Rounding out the top five, Hotel Transylvania 3 will likely manage another strong hold around 45% or lower for a weekend gross between $12 and $13 million, while the rest of the box office will likely remain mostly the same as the previous weeks. If Ant-Man & The Wasp continues on its Solo-like trajectory, a drop around 35% is to be expected for a gross of approximately $10 million in sixth place. Incredibles 2 and Jurassic World: Fallen Kingdom will reunite after having had Skyscraper come between them last week. Both will likely sport drops in the 30%‘s translating to grosses between $7-$8 million with Incredibles 2 taking the seventh place spot and Fallen Kingdom taking eighth. Skyscraper is likely to see another bigger drop in the 50%‘s for a gross of $5.5 million given the more negative word of mouth surrounding the film, and The First Purge will make its last stop in the top ten before dropping out of tenth place next week.

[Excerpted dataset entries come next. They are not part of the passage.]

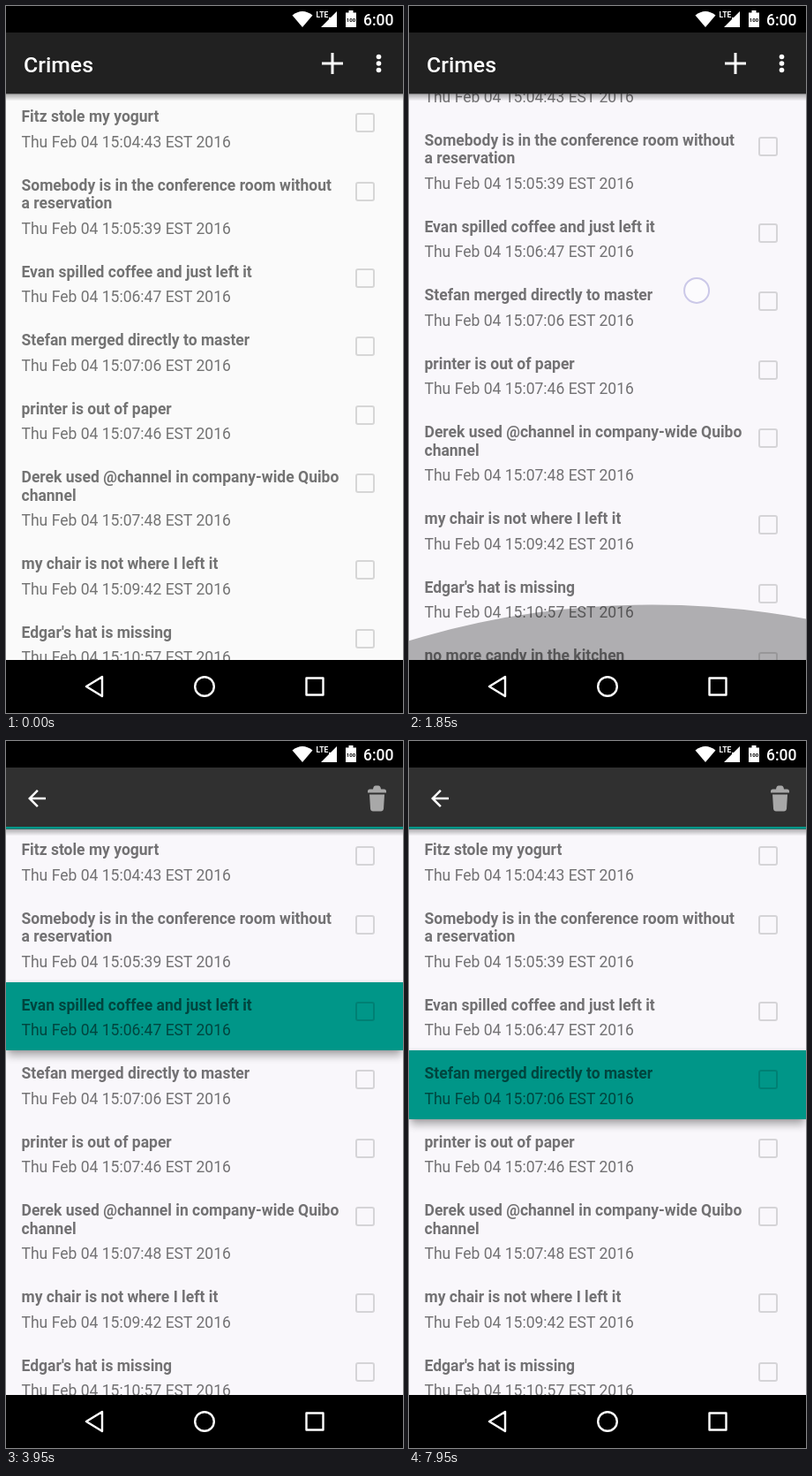
Write an HTML page that moves like this. It is 450 px wide and 800 px high and loops after 8 s.

```html
<!DOCTYPE html>
<html lang="en">
<head>
<meta charset="utf-8">
<title>Crimes</title>
<style>
  html, body { margin: 0; width: 100%; height: 100%; overflow: hidden; background: #000; }
  body { font: 17.5px/20.5px Roboto, "Noto Sans", sans-serif; }
  #stage { position: absolute; left: 0; top: 0; width: 450px; height: 800px; overflow: hidden; }
  #view { position: absolute; left: 0; top: 0; width: 450px; height: 740px; overflow: hidden; }
  #list { position: absolute; left: 0; top: 99px; width: 450px; }
  .row { position: relative; box-sizing: border-box; padding: 16.25px 0 12.25px 17.5px;
         white-space: nowrap; color: rgba(0,0,0,.54); }
  .row b { display: block; font-weight: 700; margin-bottom: 8px; }
  .row span { display: block; font-size: 17.55px; }
  .row i { position: absolute; left: 396px; top: 22px; width: 18px; height: 18px;
           border: 2.5px solid rgba(0,0,0,.14); border-radius: 3px; }
  #overlay { position: absolute; left: 0; top: 0; }
</style>
</head>
<body>
<div id="stage">
  <div id="view"><div id="list"></div></div>
  <svg id="overlay" width="450" height="800" viewBox="0 0 450 800">
    <defs>
      <linearGradient id="shade" x2="0" y2="1">
        <stop offset="0" stop-color="#000" stop-opacity=".32"/>
        <stop offset="1" stop-color="#000" stop-opacity="0"/>
      </linearGradient>
      <clipPath id="body"><rect y="98" width="450" height="642"/></clipPath>
    </defs>
    <g clip-path="url(#body)" fill="#212121">
      <ellipse id="topGlow" rx="675"/>
      <ellipse id="bottomGlow" rx="675"/>
    </g>
    <rect y="99.5" width="450" height="8" fill="url(#shade)"/>

    <rect y="30" width="450" height="69.5" fill="#212121"/>
    <g fill="#fff">
      <text x="20" y="74.5" font-size="24.8" font-weight="500">Crimes</text>
      <path d="M358 63.5h10.5v-10.5h3v10.5h10.5v3h-10.5v10.5h-3v-10.5h-10.5z"/>
      <circle cx="422.5" cy="57.5" r="2.8"/>
      <circle cx="422.5" cy="65" r="2.8"/>
      <circle cx="422.5" cy="72.5" r="2.8"/>
    </g>
    <g id="actionBar">
      <rect y="30" width="450" height="69.5" fill="#303030"/>
      <rect y="97" width="450" height="2.5" fill="#009688"/>
      <path transform="translate(20 50) scale(1.25)" fill="#fff"
        d="M20 11H7.83l5.59-5.59L12 4l-8 8 8 8 1.41-1.41L7.83 13H20z"/>
      <g fill="#a8a8a8">
        <path d="M410 58.5v-1.5q0-2.5 2.5-2.5h3.5q.5-4 3-4h3q2.500 0 3 4h3.500q2.500 0 2.500 2.500v1.500z"/>
        <path d="M412 60.500h17l-1 16q-.3 3-3 3h-9q-2.700 0-3-3z"/>
      </g>
    </g>

    <rect width="450" height="30"/>
    <g fill="#fff">
      <path d="M324.5 10.5q11.500-9 23 0l-11.500 13.500z"/>
      <path d="M357 24l9-9v-2h2l7-7v18z"/>
      <text x="351.5" y="13" font-size="8.500" font-weight="700">LTE</text>
      <path d="M385 7.500h3.500v-2.500h5v2.500h3.500v16.500h-12z"/>
      <text x="405" y="22" font-size="17.5" font-weight="500">6:00</text>
    </g>
    <text x="391" y="18" font-size="6" font-weight="700" text-anchor="middle">100</text>

    <rect y="740" width="450" height="60"/>
    <g fill="none" stroke="#fff" stroke-width="2.4" stroke-linejoin="round">
      <path d="M91 770l18-11v22z"/>
      <circle cx="225" cy="770" r="10.8"/>
      <rect x="340.5" y="760.5" width="19" height="19"/>
    </g>
    <circle id="touch" fill="#fff" fill-opacity=".5" stroke="#cbc8e8" stroke-width="2"/>
  </svg>
</div>
<script>
const LOOP = 8000, STEP = 50, FADE = 250;
const DRAG = 1250, TURN = 1765, BACK = 2125;
const START_Y = 602, TURN_Y = 275, BACK_Y = 632, SLOP = 10;
const END_SCROLL = 98, REST_SCROLL = 2, LIST_HEIGHT = 640;

const crimes = [
  ["Fitz stole my yogurt", "04:43"],
  ["Somebody is in the conference room without<br>a reservation", "05:39"],
  ["Evan spilled coffee and just left it", "06:47"],
  ["Stefan merged directly to master", "07:06"],
  ["printer is out of paper", "07:46"],
  ["Derek used @channel in company-wide Quibo<br>channel", "07:48"],
  ["my chair is not where I left it", "09:42"],
  ["Edgar's hat is missing", "10:57"],
  ["no more candy in the kitchen", "11:31"]
];

const touches = [
  { down: DRAG, up: 2150, at: finger },
  { down: 2750, up: 3700, at: () => [267.5, 311] },
  { down: 6600, up: 6600, at: () => [270, 233.5] },
  { down: 7250, up: 7250, at: () => [270, 314] },
  { down: 7650, up: 7700, at: () => [270, 392] }
];

// Selected row from each time on.
const selections = [[3300, 2], [6650, 1], [7300, 2], [7750, 3]];

const $ = id => document.getElementById(id);
const clamp = (v, lo = 0, hi = 1) => Math.min(hi, Math.max(lo, v));
const ramp = (t, start, length) => clamp((t - start) / length);
const ease = k => (1 - Math.cos(Math.PI * k)) / 2;
const mix = (a, b, k) => a + (b - a) * k;
const setAll = (node, attrs) => {
  for (const name in attrs) node.setAttribute(name, attrs[name]);
};

$("list").innerHTML = crimes.map(([title, time]) =>
  `<div class="row"><b>${title}</b><span>Thu Feb 04 15:${time} EST 2016</span><i></i></div>`).join("");
const rows = [...document.querySelectorAll(".row")];

// One drag: up past the end of the list, then down past its start.
function finger(t) {
  const up = ease(ramp(t, DRAG, TURN - DRAG));
  const down = ease(ramp(t, TURN, BACK - TURN));
  return [
    mix(mix(284, 330, up), 300, down),
    mix(mix(START_Y, TURN_Y, up), BACK_Y, down)
  ];
}

function scrollAt(t) {
  const y = finger(t)[1];
  if (t < TURN) return clamp(START_Y - SLOP - y, 0, END_SCROLL);
  return clamp(END_SCROLL - (y - TURN_Y), 0, END_SCROLL) + REST_SCROLL * ramp(t, BACK, STEP);
}

function drawTouch(t) {
  const touch = touches.find(g => t >= g.down && t < g.up + FADE);
  $("touch").style.display = touch ? "" : "none";
  if (!touch) return;
  const [cx, cy] = touch.at(t);
  const gone = ramp(t, touch.up, FADE);
  setAll($("touch"), { cx, cy, r: 14 + 4 * gone, opacity: 1 - gone });
}

// Overscroll glow: follows the pulled distance, then recedes after the release.
function drawGlow(node, t, distance, release, edge, side) {
  const pull = Math.max(0, distance) / LIST_HEIGHT;
  const left = (1 - ramp(t, release, 600)) ** 2;
  const size = pull ? Math.max(0, 0.7 - 1 / Math.sqrt(288 * pull)) / 0.7 * left : 0;
  setAll(node, {
    cx: 225 + (finger(t)[0] - 225) / 2,
    cy: edge + side * (90 - 675) * size,
    ry: 675 * size,
    opacity: Math.min(0.42, 1.25 * pull) * left
  });
}

function drawGlows(t) {
  const endY = START_Y - SLOP - END_SCROLL, startY = TURN_Y + END_SCROLL;
  drawGlow($("bottomGlow"), t, endY - finger(Math.min(t, TURN))[1], TURN + 25, 740, -1);
  drawGlow($("topGlow"), t, t > TURN ? finger(t)[1] - startY : 0, BACK, 98, 1);
}

function drawRipple(row, t) {
  const k = ramp(t, 2880, 420);
  const radius = 240 * (1 - 400 ** (-1.4 * k));
  const x = mix(268, 225, k);
  const base = 0.06 * k;
  row.style.background = `radial-gradient(circle at ${x}px 38px,
    rgba(0,0,0,${base + 0.06}) ${radius}px, rgba(0,0,0,${base}) ${radius + 1}px)`;
}

function drawRows(t) {
  const n = selections.filter(s => s[0] <= t).length - 1;
  const [since, current] = selections[n] || [];
  const previous = n > 0 ? selections[n - 1][1] : -1;
  const lift = ramp(t, since - STEP, 150);
  rows.forEach((row, i) => {
    const rise = i === current ? lift : i === previous ? 1 - lift : 0;
    row.style.background = i === current ? "#009688" : rise ? $("view").style.background : "none";
    row.style.zIndex = i === current ? 2 : rise ? 1 : 0;
    row.style.boxShadow = rise
      ? `0 ${8 * rise}px 9px -2px rgba(0,0,0,${0.32 * rise}), 0 0 4px rgba(0,0,0,${0.14 * rise})`
      : "none";
  });
  if (t >= 2900 && t < selections[0][0]) drawRipple(rows[2], t);
}

function render(t) {
  $("view").style.background = t < 1450 ? "#fafafa" : "#f9f7fb";
  $("list").style.transform = `translateY(${-scrollAt(t)}px)`;
  drawRows(t);
  drawGlows(t);
  $("actionBar").setAttribute("opacity", ramp(t, 3300, 300));
  drawTouch(t);
}

const begin = performance.now();
function tick() {
  const t = (performance.now() - begin) % LOOP;
  render(Math.floor(t / STEP) * STEP);
  requestAnimationFrame(tick);
}
tick();
</script>
</body>
</html>
```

Both Unfriended: Dark Web and Sorry to Bother You will be dropping out of the top ten for this weekend. After the more lackluster reception of Unfriended commercially. Expect it to fall between 50-60%, if not more, which is typical for a horror film. Sorry to Bother You will likely hold much better given not only thanks to its more favorable critical reception but also the fact that Annapurna will continue to expand its release into more theaters. Expect a possible drop similar to last week, around 30-35% for a gross between $1.5-$2 million placing it outside the top ten. In the specialty market, there look to be no major releases, although new release Puzzle is getting a surprising amount of attention for actress Kelly Macdonald’s performance. Given that its distributor, Sony Pictures Classics, has a solid track record with awards season, keep an eye out for the film as it be the potential start of a small oscar campaign for the typically underrated Macdonald if the movie can score a solid per-theater-average gross (may in the $30,000‘s if it is lucky).
(Box Office Data taken from BoxOfficeMojo.com, Deadline.com, and Box Office Pro)